From the records that follow, copy every line that contains the word "linecap".

Stored dataset items
++++

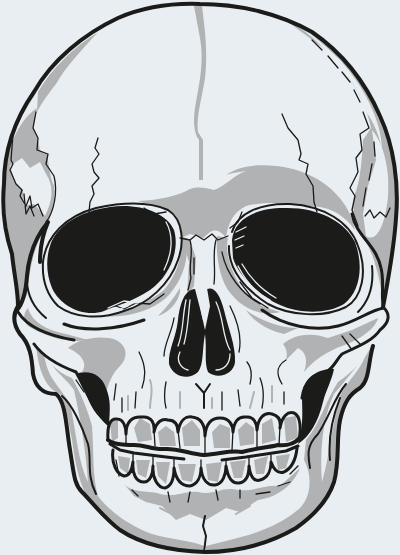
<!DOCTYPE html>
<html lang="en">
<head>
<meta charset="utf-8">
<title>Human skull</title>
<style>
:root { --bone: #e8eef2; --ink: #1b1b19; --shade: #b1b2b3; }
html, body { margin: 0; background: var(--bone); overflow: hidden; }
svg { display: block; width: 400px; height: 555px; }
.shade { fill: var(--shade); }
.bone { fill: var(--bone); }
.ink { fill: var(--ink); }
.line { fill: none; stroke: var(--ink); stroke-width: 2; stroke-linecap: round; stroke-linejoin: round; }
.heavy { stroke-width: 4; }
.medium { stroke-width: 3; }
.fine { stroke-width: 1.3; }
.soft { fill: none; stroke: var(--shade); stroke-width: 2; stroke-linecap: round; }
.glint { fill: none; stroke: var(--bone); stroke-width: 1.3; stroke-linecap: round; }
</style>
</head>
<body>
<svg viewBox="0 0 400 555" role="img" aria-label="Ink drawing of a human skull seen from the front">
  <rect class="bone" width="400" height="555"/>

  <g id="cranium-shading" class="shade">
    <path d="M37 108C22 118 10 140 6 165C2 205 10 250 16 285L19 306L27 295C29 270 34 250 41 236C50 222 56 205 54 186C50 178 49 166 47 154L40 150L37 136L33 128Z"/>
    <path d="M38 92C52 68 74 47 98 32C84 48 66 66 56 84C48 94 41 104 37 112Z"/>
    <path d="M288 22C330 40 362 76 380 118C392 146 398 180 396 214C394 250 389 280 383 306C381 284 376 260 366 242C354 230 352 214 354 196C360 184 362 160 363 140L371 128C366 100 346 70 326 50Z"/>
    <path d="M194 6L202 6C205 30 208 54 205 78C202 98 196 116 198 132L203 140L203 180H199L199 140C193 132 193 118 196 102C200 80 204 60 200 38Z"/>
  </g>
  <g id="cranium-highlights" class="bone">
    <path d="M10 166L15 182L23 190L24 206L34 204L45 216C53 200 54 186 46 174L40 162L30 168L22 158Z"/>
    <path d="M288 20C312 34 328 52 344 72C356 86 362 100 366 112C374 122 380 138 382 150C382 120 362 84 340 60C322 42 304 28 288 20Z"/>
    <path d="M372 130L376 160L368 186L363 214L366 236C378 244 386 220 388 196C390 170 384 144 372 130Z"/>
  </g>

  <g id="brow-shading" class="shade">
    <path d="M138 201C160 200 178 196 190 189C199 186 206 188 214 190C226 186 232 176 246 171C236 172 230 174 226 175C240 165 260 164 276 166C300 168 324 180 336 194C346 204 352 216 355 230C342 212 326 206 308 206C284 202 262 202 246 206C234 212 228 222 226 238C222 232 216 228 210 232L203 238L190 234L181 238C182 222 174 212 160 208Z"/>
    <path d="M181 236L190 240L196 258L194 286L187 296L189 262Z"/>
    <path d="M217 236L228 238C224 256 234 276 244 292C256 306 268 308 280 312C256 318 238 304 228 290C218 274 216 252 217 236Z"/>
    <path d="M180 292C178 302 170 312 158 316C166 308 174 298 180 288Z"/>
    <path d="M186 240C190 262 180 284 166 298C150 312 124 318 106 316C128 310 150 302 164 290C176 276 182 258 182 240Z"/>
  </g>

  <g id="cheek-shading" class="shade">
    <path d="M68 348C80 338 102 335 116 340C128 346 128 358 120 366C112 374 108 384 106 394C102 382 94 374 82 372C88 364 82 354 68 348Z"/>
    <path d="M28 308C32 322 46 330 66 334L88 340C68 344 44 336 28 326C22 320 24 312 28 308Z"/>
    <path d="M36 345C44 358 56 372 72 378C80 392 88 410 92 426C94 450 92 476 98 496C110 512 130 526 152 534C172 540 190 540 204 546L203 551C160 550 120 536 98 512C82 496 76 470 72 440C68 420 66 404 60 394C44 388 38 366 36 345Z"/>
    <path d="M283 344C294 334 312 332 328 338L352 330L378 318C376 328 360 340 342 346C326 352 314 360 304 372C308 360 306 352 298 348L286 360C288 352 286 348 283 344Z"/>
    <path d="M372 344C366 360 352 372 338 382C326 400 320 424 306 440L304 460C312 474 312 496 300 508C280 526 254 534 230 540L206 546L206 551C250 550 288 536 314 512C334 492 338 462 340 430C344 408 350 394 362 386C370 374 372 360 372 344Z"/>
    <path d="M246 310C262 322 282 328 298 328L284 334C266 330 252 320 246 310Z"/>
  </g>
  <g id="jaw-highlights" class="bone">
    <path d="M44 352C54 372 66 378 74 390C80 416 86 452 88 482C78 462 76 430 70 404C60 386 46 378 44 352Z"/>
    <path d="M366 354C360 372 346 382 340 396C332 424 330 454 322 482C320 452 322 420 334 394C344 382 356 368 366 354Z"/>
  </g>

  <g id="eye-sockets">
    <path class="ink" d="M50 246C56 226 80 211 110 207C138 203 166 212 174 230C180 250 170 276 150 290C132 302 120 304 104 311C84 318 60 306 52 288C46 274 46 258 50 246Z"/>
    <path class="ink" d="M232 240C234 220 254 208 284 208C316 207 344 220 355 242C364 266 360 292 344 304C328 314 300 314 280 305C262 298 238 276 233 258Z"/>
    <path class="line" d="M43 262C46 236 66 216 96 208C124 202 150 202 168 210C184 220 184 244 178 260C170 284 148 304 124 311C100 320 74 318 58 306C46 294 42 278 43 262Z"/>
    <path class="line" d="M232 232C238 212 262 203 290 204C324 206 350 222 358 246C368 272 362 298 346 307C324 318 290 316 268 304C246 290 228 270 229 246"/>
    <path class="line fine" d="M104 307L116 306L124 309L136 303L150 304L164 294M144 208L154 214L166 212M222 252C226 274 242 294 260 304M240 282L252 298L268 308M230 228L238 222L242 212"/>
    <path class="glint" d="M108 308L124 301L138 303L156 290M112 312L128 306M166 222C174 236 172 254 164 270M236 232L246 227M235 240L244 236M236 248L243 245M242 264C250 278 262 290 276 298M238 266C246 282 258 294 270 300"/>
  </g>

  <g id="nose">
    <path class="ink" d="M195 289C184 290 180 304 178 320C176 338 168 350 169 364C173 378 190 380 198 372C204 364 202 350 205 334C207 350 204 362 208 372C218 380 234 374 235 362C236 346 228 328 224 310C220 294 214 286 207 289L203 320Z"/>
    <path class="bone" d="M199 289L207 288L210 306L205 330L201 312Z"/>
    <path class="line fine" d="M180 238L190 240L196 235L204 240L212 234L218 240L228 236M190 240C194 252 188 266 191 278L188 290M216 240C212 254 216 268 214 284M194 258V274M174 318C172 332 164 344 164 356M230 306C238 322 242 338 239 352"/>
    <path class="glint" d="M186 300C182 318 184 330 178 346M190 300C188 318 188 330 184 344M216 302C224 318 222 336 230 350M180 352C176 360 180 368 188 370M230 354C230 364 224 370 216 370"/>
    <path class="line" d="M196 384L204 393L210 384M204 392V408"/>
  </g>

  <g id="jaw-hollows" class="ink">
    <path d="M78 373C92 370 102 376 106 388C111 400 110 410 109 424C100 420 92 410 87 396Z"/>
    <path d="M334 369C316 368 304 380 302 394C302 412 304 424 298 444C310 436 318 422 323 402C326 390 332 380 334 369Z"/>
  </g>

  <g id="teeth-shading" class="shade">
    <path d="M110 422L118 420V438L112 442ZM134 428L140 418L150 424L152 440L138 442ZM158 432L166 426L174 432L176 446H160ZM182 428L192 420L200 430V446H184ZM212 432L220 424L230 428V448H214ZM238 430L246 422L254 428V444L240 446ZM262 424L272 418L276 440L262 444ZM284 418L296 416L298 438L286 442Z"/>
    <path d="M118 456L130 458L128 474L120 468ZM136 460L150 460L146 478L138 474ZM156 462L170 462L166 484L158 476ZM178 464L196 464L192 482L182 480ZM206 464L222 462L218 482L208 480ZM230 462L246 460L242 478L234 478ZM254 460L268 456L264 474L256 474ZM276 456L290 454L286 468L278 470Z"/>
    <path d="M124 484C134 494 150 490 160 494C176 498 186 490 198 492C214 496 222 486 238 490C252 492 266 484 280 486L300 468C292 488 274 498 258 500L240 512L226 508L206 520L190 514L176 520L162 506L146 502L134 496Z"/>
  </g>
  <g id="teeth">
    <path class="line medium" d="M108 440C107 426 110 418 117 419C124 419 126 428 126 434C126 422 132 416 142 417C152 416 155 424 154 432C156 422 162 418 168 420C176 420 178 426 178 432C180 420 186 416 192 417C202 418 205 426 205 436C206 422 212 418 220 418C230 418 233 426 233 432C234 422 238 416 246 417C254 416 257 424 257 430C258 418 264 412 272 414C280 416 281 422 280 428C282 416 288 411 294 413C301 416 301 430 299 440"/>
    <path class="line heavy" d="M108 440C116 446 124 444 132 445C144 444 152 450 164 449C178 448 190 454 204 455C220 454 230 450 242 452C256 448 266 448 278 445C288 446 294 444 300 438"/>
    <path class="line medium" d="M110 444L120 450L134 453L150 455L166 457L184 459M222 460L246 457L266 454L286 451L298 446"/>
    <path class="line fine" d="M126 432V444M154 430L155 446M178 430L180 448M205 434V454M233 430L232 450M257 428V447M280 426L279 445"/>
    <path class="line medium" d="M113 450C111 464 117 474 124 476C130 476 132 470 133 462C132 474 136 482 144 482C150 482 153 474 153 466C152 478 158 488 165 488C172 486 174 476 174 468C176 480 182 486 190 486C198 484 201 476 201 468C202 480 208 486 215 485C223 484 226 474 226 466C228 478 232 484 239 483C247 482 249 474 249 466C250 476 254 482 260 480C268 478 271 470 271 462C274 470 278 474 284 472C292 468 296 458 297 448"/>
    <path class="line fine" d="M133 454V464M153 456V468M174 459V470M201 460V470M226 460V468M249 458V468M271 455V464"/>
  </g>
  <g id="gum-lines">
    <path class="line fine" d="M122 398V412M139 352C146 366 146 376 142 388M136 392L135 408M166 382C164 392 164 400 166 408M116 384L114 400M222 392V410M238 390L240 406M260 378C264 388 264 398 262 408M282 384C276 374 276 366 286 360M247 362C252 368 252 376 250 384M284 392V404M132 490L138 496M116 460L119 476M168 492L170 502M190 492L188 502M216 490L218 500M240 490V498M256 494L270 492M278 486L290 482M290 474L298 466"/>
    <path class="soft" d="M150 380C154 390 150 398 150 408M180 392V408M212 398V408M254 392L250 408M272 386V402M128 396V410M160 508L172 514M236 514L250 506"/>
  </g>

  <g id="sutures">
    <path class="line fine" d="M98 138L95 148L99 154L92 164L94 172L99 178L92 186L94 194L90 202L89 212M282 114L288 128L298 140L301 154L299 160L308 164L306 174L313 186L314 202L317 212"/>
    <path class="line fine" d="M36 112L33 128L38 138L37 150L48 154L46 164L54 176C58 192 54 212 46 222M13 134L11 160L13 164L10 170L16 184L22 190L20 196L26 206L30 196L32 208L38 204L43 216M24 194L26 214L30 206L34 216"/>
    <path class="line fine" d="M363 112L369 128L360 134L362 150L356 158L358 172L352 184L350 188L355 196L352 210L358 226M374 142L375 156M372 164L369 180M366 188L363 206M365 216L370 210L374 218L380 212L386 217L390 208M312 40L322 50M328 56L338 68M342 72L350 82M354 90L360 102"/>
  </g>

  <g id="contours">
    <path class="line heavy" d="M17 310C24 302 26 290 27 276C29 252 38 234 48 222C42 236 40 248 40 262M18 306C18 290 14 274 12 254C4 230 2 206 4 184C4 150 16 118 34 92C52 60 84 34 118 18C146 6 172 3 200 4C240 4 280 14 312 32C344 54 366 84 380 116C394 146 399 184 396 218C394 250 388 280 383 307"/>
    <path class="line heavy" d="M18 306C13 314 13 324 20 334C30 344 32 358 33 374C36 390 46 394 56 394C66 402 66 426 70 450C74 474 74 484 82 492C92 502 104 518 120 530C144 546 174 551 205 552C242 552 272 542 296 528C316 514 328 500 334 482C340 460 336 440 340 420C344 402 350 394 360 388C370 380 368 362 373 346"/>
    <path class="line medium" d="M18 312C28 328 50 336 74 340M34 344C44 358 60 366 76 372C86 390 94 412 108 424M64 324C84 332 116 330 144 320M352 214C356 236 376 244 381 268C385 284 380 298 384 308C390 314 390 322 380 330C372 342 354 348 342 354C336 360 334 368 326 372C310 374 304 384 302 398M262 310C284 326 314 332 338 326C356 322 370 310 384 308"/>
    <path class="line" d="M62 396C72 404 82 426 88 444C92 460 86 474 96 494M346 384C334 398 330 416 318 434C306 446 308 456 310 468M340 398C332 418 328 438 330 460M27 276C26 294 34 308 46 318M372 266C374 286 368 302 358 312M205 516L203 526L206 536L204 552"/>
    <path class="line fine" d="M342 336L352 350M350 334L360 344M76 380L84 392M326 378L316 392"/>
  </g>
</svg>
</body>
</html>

++++

▸ TASK SOLUTION
.line { fill: none; stroke: var(--ink); stroke-width: 2; stroke-linecap: round; stroke-linejoin: round; }
.soft { fill: none; stroke: var(--shade); stroke-width: 2; stroke-linecap: round; }
.glint { fill: none; stroke: var(--bone); stroke-width: 1.3; stroke-linecap: round; }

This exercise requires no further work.